The inability to copy remote files downloaded using client FTP Windows Vista program was investigated after an Access Denied Exception was thrown during copying the remote files. A subsequent Web search revealed three Microsoft Knowledge Base articles that explained the cause of the problem and one of them gave a link to a Microsoft Hotfix. This article presents a programmatic solution based on adding permissions to the files.
There are three computers: A, B and C. Computers A and B run Windows Vista, and are members of the same domain AB (Figure 1).
There are two domain accounts. One is a Standard User account. The other is an Administrator account. An X program, written in C#, may run in either account. This program performs two actions: executes the FTP client program on Computer B and copies files from a shared folder on Computer B to Computer A.
There is only one Administrator domain account. A shared folder exists to be accessible for Computer A. A Y program, written in C#, uses the FTP client program packaged with Windows Vista to download files from Computer C on demand to the shared folder.
There is an FTP Server that satisfies the requests coming from the communicated client on Computer B.
Figure 1. Connected Computers with shown Control and Data Flows
The X program on Computer A is written to require that the Y program on Computer B download a specific file from Computer C to the shared folder. Then, the X program copies that file to Computer A.
When the X program ran in the Standard User account on Computer A, some files were copied from Computer B and some were not. For files that were not copied, the X program displayed a Message Box with "access denied" because of an exception caught during the copy operation.
The following factors were considered during analysis:
Symptoms of the Problem
As we can see from the above examples, files that were downloaded with FTP on Computer B do not have the permission that allows the X program on Computer A to copy them to that computer.
Web Search Findings
Conducting information search for resources on the Web and reviewing data revealed the following Microsoft articles:
The first two Microsoft articles describe inheritance of permissions for copied or moved files.
The third Microsoft article describes the same symptoms that are described in this article.
Cause of the Problem
It becomes clear from the three articles that the "access denied" was caused by the faulty implementation of the download function of the FTP.exe in Windows Vista.

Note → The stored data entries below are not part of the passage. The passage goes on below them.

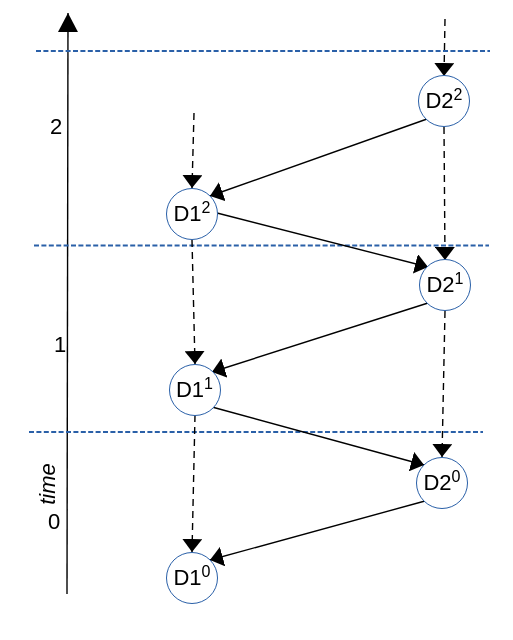
<!DOCTYPE html>
<html lang="en">
<head>
<meta charset="utf-8">
<title>Time layers diagram</title>
<style>
:root { --ink: #000; --blue: #2a60a8; --paper: #fff; }
* { box-sizing: border-box; }
html, body { margin: 0; overflow: hidden; background: var(--paper); }
.diagram {
  position: relative; width: 513px; height: 640px; overflow: hidden;
  background: var(--paper); color: var(--ink);
  font: 22px/26px "Liberation Sans", Arial, sans-serif;
}
.connectors { position: absolute; inset: 0; }
.axis, .step, .flow { stroke: var(--ink); stroke-width: 1.4; fill: none; }
.step { stroke-dasharray: 7 5; }
.layer { stroke: var(--blue); stroke-width: 1.8; stroke-dasharray: 5 2.4; }
.head { fill: var(--ink); }
.node {
  position: absolute; left: var(--x); top: var(--y);
  width: 52px; height: 52px; margin: -26px 0 0 -26px;
  display: flex; align-items: center; justify-content: center;
  border: 1.4px solid var(--blue); border-radius: 50%;
  background: var(--paper); white-space: nowrap;
}
.node sup { font-size: 16px; line-height: 16px; vertical-align: baseline; position: relative; top: -8px; }
.tick, .axis-name { position: absolute; left: var(--x); top: var(--y); transform: translate(-50%, -50%); }
.axis-name { font-style: italic; transform: translate(-50%, -50%) rotate(-90deg); }
</style>
</head>
<body>
<main class="diagram">
  <svg class="connectors" width="513" height="640" viewBox="0 0 513 640" aria-hidden="true">
    <defs>
      <marker id="arrow" markerUnits="userSpaceOnUse" markerWidth="14" markerHeight="20" refX="13" refY="10" orient="auto">
        <polygon class="head" points="0,0 13,10 0,20"/>
      </marker>
      <marker id="axis-arrow" markerUnits="userSpaceOnUse" markerWidth="20" markerHeight="20" refX="19" refY="10" orient="auto">
        <polygon class="head" points="0,0 19,10 0,20"/>
      </marker>
    </defs>
    <line class="axis" x1="67" y1="594" x2="68" y2="13" marker-end="url(#axis-arrow)"/>
    <g class="layers">
      <line class="layer" x1="36" y1="51" x2="490" y2="51"/>
      <line class="layer" x1="34" y1="245.5" x2="489" y2="245.5"/>
      <line class="layer" x1="29" y1="432" x2="483" y2="432"/>
    </g>
    <g class="steps" marker-end="url(#arrow)">
      <line class="step" x1="445" y1="19" x2="444" y2="76" marker-end="url(#arrow)"/>
      <line class="step" x1="444" y1="127" x2="445" y2="260" marker-end="url(#arrow)"/>
      <line class="step" x1="445" y1="311" x2="442" y2="457" marker-end="url(#arrow)"/>
      <line class="step" x1="194" y1="113" x2="192" y2="188" marker-end="url(#arrow)"/>
      <line class="step" x1="192" y1="240" x2="195" y2="364" marker-end="url(#arrow)"/>
      <line class="step" x1="195" y1="415" x2="192" y2="552" marker-end="url(#arrow)"/>
    </g>
    <g class="flows">
      <line class="flow" x1="427" y1="119" x2="210" y2="196" marker-end="url(#arrow)"/>
      <line class="flow" x1="217" y1="213" x2="428" y2="267" marker-end="url(#arrow)"/>
      <line class="flow" x1="428" y1="303" x2="212" y2="372" marker-end="url(#arrow)"/>
      <line class="flow" x1="212" y1="407" x2="424" y2="465" marker-end="url(#arrow)"/>
      <line class="flow" x1="425" y1="501" x2="210" y2="560" marker-end="url(#arrow)"/>
    </g>
  </svg>

  <span class="tick" style="--x:56px; --y:127px">2</span>
  <span class="tick" style="--x:60px; --y:345px">1</span>
  <span class="tick" style="--x:54px; --y:522px">0</span>
  <span class="axis-name" style="--x:48px; --y:484px">time</span>

  <div class="node" style="--x:444px; --y:101px"><span>D2<sup>2</sup></span></div>
  <div class="node" style="--x:192px; --y:214px"><span>D1<sup>2</sup></span></div>
  <div class="node" style="--x:445px; --y:285px"><span>D2<sup>1</sup></span></div>
  <div class="node" style="--x:194.5px; --y:390px"><span>D1<sup>1</sup></span></div>
  <div class="node" style="--x:442px; --y:483px"><span>D2<sup>0</sup></span></div>
  <div class="node" style="--x:192px; --y:578px"><span>D1<sup>0</sup></span></div>
</main>
</body>
</html>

The third article describes the steps of FTP downloading: the Ftp.exe creates a temporary file in the %temp% folder, and after its successful downloading, it inherits permissions of its parent folder without changing permissions before moving it to the destination folder on the same partition. There is a link to the Microsoft hotfix: http://support.microsoft.com/hotfix/KBHotfix.aspx?kbnum=973510&kbln=en-us
Another possible solution that is applicable is to programmatically add the needed Permission on the FTP downloaded files. A C# code example follows:

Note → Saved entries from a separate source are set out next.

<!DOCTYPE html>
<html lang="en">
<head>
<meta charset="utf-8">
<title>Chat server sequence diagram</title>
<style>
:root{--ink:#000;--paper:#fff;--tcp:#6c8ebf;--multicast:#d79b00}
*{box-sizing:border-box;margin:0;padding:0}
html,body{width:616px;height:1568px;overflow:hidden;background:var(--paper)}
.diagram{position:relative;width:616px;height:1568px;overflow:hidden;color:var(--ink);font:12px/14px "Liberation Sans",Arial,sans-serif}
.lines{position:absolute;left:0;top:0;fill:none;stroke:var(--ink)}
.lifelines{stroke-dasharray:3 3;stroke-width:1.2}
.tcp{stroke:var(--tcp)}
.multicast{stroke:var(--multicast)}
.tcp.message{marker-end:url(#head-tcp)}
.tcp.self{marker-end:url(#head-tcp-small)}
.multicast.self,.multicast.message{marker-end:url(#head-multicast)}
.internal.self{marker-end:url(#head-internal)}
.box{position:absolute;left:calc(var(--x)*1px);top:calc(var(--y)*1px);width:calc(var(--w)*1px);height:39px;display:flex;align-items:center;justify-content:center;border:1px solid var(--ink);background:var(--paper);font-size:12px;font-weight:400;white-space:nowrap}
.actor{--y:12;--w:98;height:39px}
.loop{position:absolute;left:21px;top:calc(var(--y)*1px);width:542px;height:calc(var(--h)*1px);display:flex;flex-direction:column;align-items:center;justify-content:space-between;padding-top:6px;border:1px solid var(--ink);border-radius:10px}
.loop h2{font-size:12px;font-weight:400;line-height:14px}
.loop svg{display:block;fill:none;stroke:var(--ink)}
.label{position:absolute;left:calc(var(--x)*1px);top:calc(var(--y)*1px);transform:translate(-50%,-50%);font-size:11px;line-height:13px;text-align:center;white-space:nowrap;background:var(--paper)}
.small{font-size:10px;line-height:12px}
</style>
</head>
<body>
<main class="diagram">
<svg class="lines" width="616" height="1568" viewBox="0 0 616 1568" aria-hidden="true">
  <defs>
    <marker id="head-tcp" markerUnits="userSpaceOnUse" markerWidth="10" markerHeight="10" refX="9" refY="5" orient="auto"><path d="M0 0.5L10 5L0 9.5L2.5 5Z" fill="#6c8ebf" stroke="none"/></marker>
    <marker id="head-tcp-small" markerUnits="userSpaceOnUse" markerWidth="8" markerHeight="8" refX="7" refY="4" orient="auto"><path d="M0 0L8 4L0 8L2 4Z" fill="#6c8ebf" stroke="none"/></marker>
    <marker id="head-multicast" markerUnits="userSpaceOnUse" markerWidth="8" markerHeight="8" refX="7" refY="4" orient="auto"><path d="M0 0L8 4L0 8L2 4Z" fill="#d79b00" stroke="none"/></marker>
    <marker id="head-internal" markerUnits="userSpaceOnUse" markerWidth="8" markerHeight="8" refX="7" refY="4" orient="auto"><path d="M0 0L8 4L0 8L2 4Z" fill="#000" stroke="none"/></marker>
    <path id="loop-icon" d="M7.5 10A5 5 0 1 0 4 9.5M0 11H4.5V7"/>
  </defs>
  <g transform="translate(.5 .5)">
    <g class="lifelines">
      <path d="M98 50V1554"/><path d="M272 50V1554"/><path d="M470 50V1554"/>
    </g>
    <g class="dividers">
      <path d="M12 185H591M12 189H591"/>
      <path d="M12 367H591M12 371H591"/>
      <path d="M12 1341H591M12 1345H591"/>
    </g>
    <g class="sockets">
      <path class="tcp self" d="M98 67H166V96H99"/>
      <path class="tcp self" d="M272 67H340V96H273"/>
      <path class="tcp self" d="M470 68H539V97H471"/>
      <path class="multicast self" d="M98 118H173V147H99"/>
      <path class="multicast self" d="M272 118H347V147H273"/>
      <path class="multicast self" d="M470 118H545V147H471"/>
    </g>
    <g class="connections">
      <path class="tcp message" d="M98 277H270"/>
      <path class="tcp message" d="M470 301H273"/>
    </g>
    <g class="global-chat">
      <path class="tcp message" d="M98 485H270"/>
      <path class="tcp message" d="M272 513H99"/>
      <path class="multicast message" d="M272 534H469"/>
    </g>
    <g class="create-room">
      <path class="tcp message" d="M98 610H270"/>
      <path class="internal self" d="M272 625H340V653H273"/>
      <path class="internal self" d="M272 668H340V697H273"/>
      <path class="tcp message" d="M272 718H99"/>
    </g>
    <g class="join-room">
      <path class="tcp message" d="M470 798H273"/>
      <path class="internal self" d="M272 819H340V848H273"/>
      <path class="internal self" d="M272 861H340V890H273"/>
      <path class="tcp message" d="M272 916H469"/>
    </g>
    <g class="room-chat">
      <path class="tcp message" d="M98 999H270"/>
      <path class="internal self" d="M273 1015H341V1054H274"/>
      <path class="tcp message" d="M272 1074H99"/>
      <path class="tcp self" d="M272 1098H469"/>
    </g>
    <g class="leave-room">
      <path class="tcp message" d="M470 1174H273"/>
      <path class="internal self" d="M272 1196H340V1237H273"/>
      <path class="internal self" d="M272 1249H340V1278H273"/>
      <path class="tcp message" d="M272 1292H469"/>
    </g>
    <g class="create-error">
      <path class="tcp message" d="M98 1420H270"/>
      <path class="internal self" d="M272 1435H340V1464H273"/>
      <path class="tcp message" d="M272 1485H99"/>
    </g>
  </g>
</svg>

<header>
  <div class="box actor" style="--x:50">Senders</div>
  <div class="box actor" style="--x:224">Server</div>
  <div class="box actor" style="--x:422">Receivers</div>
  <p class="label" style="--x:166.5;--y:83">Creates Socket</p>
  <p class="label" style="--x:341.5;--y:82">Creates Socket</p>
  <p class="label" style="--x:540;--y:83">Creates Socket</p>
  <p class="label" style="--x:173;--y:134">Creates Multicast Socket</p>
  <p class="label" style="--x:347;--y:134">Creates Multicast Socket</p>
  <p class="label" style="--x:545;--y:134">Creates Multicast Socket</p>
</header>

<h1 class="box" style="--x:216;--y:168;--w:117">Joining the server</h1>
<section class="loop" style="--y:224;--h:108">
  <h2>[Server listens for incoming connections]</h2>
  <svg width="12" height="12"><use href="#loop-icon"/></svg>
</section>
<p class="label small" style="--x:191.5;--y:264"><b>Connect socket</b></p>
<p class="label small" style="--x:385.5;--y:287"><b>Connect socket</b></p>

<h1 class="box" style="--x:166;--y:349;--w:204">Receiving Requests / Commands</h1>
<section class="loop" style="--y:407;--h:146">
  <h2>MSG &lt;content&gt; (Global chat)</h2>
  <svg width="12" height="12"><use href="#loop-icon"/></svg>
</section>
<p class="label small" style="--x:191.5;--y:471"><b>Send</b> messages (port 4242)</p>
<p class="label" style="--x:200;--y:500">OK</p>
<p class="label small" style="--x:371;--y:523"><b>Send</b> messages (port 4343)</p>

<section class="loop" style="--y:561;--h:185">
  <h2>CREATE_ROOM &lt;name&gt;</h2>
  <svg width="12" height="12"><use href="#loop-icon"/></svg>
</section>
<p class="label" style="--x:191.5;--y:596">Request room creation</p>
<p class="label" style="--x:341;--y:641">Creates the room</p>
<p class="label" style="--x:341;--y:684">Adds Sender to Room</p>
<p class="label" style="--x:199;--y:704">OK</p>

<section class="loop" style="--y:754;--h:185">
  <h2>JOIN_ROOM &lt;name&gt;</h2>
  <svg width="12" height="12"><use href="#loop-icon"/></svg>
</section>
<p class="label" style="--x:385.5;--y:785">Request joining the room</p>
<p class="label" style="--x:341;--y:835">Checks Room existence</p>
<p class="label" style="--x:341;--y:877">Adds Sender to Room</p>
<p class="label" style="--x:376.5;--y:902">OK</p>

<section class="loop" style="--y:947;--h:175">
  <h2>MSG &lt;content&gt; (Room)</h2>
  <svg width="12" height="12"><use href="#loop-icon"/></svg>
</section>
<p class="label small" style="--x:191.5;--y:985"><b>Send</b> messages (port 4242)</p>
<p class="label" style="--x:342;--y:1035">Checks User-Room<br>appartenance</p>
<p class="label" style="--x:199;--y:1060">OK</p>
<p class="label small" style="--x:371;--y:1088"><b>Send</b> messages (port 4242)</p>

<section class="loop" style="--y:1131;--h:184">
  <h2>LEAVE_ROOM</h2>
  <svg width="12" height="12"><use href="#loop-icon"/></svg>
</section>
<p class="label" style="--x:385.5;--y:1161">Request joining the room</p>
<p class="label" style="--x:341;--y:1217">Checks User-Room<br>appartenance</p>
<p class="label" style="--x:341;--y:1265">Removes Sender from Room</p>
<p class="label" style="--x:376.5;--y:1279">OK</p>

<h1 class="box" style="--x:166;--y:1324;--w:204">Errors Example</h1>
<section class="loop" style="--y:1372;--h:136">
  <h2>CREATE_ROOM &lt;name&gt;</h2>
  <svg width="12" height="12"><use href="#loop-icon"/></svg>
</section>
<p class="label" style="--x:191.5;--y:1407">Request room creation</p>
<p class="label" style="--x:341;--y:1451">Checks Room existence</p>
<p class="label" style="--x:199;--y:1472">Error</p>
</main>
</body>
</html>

FileInfo fi = new FileInfo(fileNameVariable);
FileSecurity fs = fi.GetAccessControl();
//Name of a user account and type of operation associated with access rules below are
//used only as an example.

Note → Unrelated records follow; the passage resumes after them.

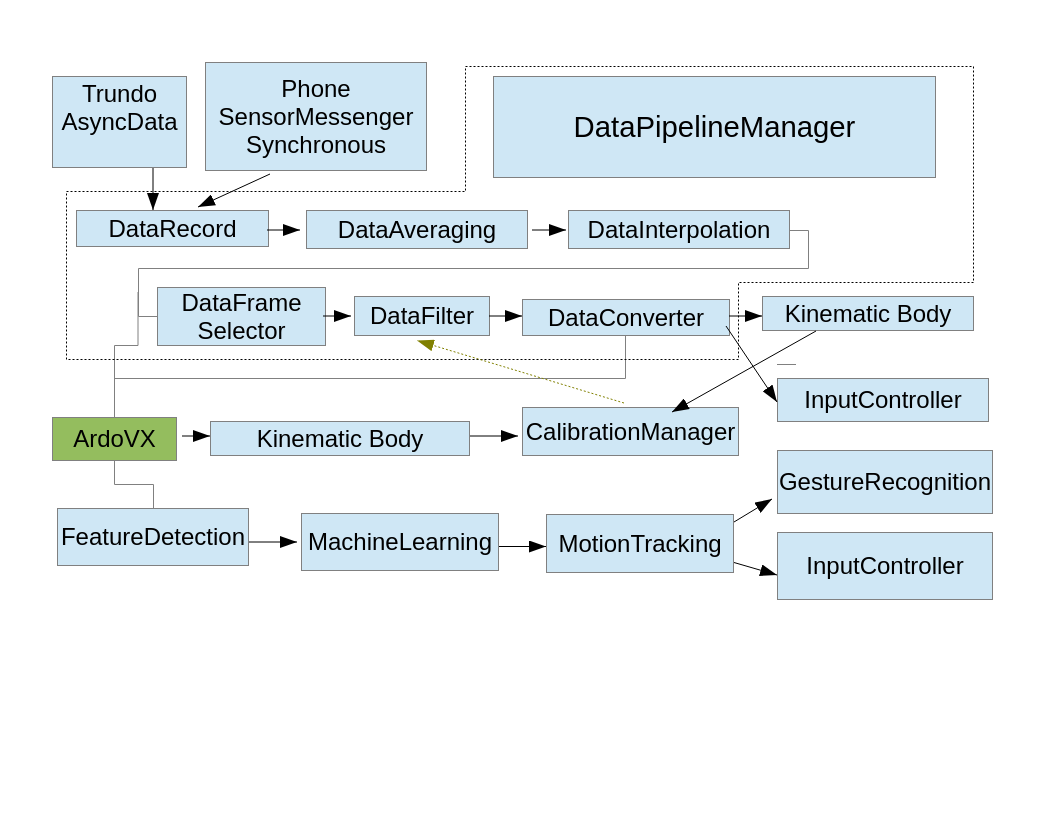
<!DOCTYPE html>
<html lang="en">
<head>
<meta charset="utf-8">
<title>Data pipeline diagram</title>
<style>
:root {
  --paper: #ffffff;
  --node: #cfe7f5;
  --node-vision: #94bd5e;
  --edge: #808080;
  --ink: #000000;
  --feedback: #808000;
}
* { box-sizing: border-box; margin: 0; }
html, body { width: 1056px; height: 816px; overflow: hidden; background: var(--paper); }
.diagram {
  position: relative;
  width: 1056px;
  height: 816px;
  overflow: hidden;
  color: var(--ink);
  font: 24px/28px "Liberation Sans", Arial, sans-serif;
}
.node {
  position: absolute;
  left: var(--x);
  top: var(--y);
  width: var(--w);
  height: var(--h);
  display: flex;
  align-items: center;
  justify-content: center;
  text-align: center;
  white-space: nowrap;
  background: var(--node);
  border: 1px solid var(--edge);
}
.node.top { align-items: flex-start; padding-top: 3px; }
.node.title { font-size: 29.3px; line-height: 34px; }
.node.vision { background: var(--node-vision); }
.wires { position: absolute; left: 0; top: 0; fill: none; }
.connectors { stroke: var(--edge); }
.boundary { stroke: var(--ink); stroke-dasharray: 2 2; }
.arrows { stroke: var(--ink); }
.feedback { stroke: var(--feedback); stroke-dasharray: 2 2; }
.head { fill: var(--ink); }
.feedback-head { fill: var(--feedback); }
</style>
</head>
<body>
<main class="diagram">
  <div class="node top" style="--x:52px;--y:76px;--w:135px;--h:92px">Trundo<br>AsyncData</div>
  <div class="node" style="--x:205px;--y:62px;--w:222px;--h:109px">Phone<br>SensorMessenger<br>Synchronous</div>
  <div class="node title" style="--x:493px;--y:76px;--w:443px;--h:102px">DataPipelineManager</div>

  <div class="node" style="--x:76px;--y:210px;--w:193px;--h:37px">DataRecord</div>
  <div class="node" style="--x:306px;--y:210px;--w:222px;--h:39px">DataAveraging</div>
  <div class="node" style="--x:568px;--y:210px;--w:222px;--h:39px">DataInterpolation</div>

  <div class="node" style="--x:157px;--y:287px;--w:169px;--h:59px">DataFrame<br>Selector</div>
  <div class="node" style="--x:354px;--y:296px;--w:136px;--h:40px">DataFilter</div>
  <div class="node" style="--x:522px;--y:299px;--w:208px;--h:37px">DataConverter</div>
  <div class="node" style="--x:762px;--y:296px;--w:212px;--h:35px">Kinematic Body</div>
  <div class="node" style="--x:777px;--y:378px;--w:212px;--h:44px">InputController</div>

  <div class="node vision" style="--x:52px;--y:417px;--w:125px;--h:44px">ArdoVX</div>
  <div class="node" style="--x:210px;--y:421px;--w:260px;--h:35px">Kinematic Body</div>
  <div class="node" style="--x:522px;--y:407px;--w:217px;--h:49px">CalibrationManager</div>

  <div class="node" style="--x:57px;--y:508px;--w:192px;--h:58px">FeatureDetection</div>
  <div class="node" style="--x:301px;--y:513px;--w:198px;--h:58px">MachineLearning</div>
  <div class="node" style="--x:546px;--y:514px;--w:188px;--h:59px">MotionTracking</div>
  <div class="node" style="--x:777px;--y:450px;--w:216px;--h:64px">GestureRecognition</div>
  <div class="node" style="--x:777px;--y:532px;--w:216px;--h:68px">InputController</div>

  <svg class="wires" width="1056" height="816" viewBox="0 0 1056 816" aria-hidden="true">
    <defs>
      <marker id="arrowhead" markerUnits="userSpaceOnUse" markerWidth="17" markerHeight="12" refX="17" refY="6" orient="auto">
        <polygon class="head" points="0,0 17,6 0,12"/>
      </marker>
      <marker id="feedback-arrowhead" markerUnits="userSpaceOnUse" markerWidth="17" markerHeight="12" refX="17" refY="6" orient="auto">
        <polygon class="feedback-head" points="0,0 17,6 0,12"/>
      </marker>
    </defs>

    <g class="connectors">
      <polyline points="790,230.5 808.5,230.5 808.5,268.5 138.5,268.5 138.5,316.5 157,316.5"/>
      <polyline points="138,292 138,345.5 114.5,345.5 114.5,417"/>
      <polyline points="625.5,336 625.5,378.5 114.5,378.5 114.5,417"/>
      <polyline points="114.5,461 114.5,484.5 153.5,484.5 153.5,508"/>
      <line x1="777" y1="364.5" x2="796" y2="364.5"/>
    </g>

    <polygon class="boundary" points="465.5,66.5 973.5,66.5 973.5,282.5 738.5,282.5 738.5,359.5 66.5,359.5 66.5,191.5 465.5,191.5"/>

    <g class="arrows" marker-end="url(#arrowhead)">
      <g style="marker-end:url(#arrowhead)">
        <line x1="153" y1="168" x2="153" y2="210"/>
        <line x1="270" y1="174" x2="198" y2="207"/>
        <line x1="267" y1="230" x2="300" y2="230"/>
        <line x1="532" y1="230" x2="566" y2="230"/>
        <line x1="323" y1="316" x2="351" y2="316"/>
        <line x1="489" y1="316" x2="522" y2="316"/>
        <line x1="729" y1="316" x2="762" y2="316"/>
        <line x1="726" y1="326" x2="777" y2="402"/>
        <line x1="816" y1="331" x2="672" y2="412"/>
        <line x1="182" y1="436" x2="210" y2="436"/>
        <line x1="470" y1="436" x2="518" y2="436"/>
        <line x1="249" y1="542" x2="297" y2="542"/>
        <line x1="499" y1="546.5" x2="546" y2="546.5"/>
        <line x1="734" y1="522" x2="772" y2="499"/>
        <line x1="734" y1="562.5" x2="777" y2="575"/>
      </g>
    </g>
    <line class="feedback" x1="624" y1="403" x2="417" y2="340.5" marker-end="url(#feedback-arrowhead)"/>
  </svg>
</main>
</body>
</html>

fs.AddAccessRule(new FileSystemAccessRule("Domain Users",
An example of the Permissions for an FTPed file after execution of the above code is shown on Figure 5.
Figure 5. Modified Permissions for an FTPed file
Executing the presented code changes permissions on the FTP downloaded files on Computer B will allow the X program on Computer A to copy the files to that computer. You can adapt this code example by selecting suitable for your company policy arguments to create your own programmatic solution.
My special thanks to my colleagues who supported me with their advice while they were waiting for this solution to be successfully applied. I own my deep gratefulness to Kevin Michaels without whom this task could not have been accomplished. I also thank Debie Urycki for proof reading and suggestions on corrections.
About the Author
Boris Eligulashvili was a Systems Software Architect at ViewRay, Inc. a medical device company developing advanced radiation therapy technology for the treatment of cancer at time of writing this paper. In his career, he has implemented many innovative software solutions for various software development projects.